* [TASK DIRECTIONS]: Every line containing "return" should be identified and copied from the data below.

Saved entries:
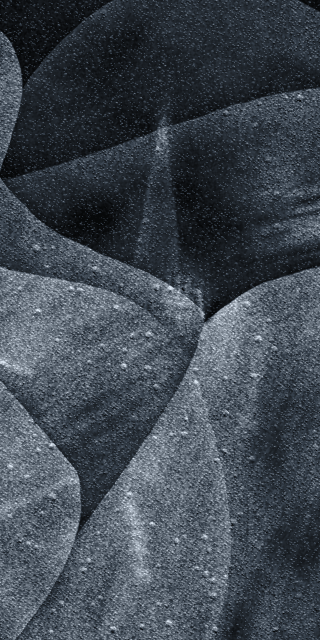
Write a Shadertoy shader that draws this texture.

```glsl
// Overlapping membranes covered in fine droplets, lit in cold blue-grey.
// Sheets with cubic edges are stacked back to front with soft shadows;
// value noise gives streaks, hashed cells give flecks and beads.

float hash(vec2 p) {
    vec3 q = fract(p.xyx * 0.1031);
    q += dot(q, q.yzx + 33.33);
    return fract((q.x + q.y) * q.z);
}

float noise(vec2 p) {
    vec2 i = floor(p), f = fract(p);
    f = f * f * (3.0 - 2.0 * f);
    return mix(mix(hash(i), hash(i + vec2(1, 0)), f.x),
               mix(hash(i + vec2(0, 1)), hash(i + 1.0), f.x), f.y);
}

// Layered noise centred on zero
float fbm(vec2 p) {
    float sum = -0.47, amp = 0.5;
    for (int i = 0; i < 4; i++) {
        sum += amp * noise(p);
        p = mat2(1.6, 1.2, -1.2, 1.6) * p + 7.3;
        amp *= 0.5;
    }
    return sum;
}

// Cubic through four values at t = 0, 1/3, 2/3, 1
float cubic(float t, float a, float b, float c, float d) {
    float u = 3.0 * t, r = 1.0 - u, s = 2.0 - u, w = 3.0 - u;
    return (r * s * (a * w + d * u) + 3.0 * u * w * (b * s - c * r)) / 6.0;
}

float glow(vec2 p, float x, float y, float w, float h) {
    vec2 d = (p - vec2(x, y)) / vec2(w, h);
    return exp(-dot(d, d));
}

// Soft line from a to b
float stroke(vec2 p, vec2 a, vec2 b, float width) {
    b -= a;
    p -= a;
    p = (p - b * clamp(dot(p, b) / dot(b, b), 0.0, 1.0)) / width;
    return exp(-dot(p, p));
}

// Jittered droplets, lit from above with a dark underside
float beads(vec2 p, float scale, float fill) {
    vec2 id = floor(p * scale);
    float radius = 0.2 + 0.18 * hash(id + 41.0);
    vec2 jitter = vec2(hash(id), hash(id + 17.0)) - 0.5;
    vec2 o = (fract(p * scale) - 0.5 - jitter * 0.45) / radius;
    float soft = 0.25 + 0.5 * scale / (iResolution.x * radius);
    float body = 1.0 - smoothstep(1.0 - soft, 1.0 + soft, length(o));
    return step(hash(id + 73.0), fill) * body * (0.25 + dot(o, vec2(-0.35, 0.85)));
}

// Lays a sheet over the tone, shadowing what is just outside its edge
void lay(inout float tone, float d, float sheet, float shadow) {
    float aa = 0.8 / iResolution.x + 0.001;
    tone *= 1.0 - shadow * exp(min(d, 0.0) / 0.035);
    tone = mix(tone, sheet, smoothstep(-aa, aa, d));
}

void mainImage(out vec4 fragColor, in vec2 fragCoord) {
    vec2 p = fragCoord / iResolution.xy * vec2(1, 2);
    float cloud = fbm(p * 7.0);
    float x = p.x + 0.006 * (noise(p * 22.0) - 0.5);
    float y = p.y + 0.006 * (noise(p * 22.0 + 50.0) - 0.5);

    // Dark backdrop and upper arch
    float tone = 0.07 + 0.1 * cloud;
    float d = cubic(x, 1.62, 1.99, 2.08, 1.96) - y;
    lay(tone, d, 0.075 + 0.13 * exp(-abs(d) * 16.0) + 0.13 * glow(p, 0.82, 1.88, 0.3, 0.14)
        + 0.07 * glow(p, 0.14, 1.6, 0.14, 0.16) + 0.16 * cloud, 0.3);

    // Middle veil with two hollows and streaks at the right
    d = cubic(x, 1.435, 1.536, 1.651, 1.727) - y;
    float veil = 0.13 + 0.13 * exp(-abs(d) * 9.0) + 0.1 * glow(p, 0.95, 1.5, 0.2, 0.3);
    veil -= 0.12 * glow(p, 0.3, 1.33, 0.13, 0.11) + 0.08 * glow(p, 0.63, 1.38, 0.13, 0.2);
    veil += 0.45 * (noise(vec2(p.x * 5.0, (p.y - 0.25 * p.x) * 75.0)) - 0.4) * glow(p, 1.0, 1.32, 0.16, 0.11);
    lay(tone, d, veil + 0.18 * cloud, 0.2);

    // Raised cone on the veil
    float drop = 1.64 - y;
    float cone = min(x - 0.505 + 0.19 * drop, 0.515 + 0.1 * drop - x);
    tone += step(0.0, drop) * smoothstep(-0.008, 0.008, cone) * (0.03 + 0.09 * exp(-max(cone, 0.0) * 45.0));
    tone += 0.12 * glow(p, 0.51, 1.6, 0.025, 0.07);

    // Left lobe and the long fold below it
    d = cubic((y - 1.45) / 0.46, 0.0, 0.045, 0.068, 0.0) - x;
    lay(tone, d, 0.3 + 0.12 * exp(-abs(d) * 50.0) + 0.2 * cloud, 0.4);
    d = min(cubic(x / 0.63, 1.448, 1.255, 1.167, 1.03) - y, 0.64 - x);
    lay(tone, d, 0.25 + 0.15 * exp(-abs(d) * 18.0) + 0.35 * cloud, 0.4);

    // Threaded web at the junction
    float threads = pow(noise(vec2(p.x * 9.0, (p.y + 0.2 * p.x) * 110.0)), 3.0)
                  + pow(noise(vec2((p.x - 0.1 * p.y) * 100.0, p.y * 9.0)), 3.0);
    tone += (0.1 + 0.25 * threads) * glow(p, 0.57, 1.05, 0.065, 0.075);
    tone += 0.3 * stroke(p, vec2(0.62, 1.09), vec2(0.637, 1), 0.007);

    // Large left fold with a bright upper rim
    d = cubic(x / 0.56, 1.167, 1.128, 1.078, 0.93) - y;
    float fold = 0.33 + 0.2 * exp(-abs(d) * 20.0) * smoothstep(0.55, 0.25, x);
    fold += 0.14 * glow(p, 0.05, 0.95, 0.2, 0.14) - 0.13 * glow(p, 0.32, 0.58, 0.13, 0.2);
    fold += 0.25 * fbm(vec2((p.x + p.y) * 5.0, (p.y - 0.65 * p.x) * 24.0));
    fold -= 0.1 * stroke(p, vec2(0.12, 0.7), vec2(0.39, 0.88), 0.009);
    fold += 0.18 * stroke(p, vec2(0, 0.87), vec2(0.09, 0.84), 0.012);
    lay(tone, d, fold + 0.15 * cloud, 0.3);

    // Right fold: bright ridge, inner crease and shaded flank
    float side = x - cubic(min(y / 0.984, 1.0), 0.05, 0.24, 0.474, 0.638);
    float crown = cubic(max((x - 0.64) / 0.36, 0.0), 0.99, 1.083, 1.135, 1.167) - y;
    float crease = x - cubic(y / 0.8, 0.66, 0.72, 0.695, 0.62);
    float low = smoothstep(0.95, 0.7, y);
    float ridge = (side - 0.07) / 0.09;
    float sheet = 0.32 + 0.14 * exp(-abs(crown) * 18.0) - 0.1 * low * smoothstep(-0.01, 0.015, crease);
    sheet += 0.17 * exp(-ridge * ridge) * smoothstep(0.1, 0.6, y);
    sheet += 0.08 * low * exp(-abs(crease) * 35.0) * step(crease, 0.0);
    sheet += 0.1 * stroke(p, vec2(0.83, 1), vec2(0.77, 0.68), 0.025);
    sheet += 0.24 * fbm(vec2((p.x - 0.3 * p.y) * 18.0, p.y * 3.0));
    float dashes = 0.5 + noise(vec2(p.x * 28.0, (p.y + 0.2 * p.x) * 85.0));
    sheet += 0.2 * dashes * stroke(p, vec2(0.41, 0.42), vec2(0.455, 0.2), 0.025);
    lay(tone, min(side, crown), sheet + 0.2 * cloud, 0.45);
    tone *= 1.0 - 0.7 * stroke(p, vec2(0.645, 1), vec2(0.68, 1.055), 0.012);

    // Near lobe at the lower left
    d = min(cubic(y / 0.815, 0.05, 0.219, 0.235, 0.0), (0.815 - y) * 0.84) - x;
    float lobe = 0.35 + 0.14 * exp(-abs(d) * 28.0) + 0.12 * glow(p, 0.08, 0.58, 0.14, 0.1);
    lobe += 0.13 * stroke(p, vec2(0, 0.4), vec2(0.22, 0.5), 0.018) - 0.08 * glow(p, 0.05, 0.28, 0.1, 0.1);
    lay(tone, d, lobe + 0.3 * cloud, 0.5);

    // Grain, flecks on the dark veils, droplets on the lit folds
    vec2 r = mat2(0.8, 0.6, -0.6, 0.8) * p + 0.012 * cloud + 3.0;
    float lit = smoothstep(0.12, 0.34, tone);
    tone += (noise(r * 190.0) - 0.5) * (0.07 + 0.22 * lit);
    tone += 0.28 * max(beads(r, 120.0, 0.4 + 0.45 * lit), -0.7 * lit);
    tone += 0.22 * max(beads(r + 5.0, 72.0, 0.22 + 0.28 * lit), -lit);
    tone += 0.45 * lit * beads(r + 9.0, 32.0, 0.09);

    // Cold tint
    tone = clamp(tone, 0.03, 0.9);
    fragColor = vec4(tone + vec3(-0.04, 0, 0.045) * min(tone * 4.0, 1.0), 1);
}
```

* [ANSWER BELOW]:
    return fract((q.x + q.y) * q.z);
    return mix(mix(hash(i), hash(i + vec2(1, 0)), f.x),
    return sum;
    return (r * s * (a * w + d * u) + 3.0 * u * w * (b * s - c * r)) / 6.0;
    return exp(-dot(d, d));
    return exp(-dot(p, p));
    return step(hash(id + 73.0), fill) * body * (0.25 + dot(o, vec2(-0.35, 0.85)));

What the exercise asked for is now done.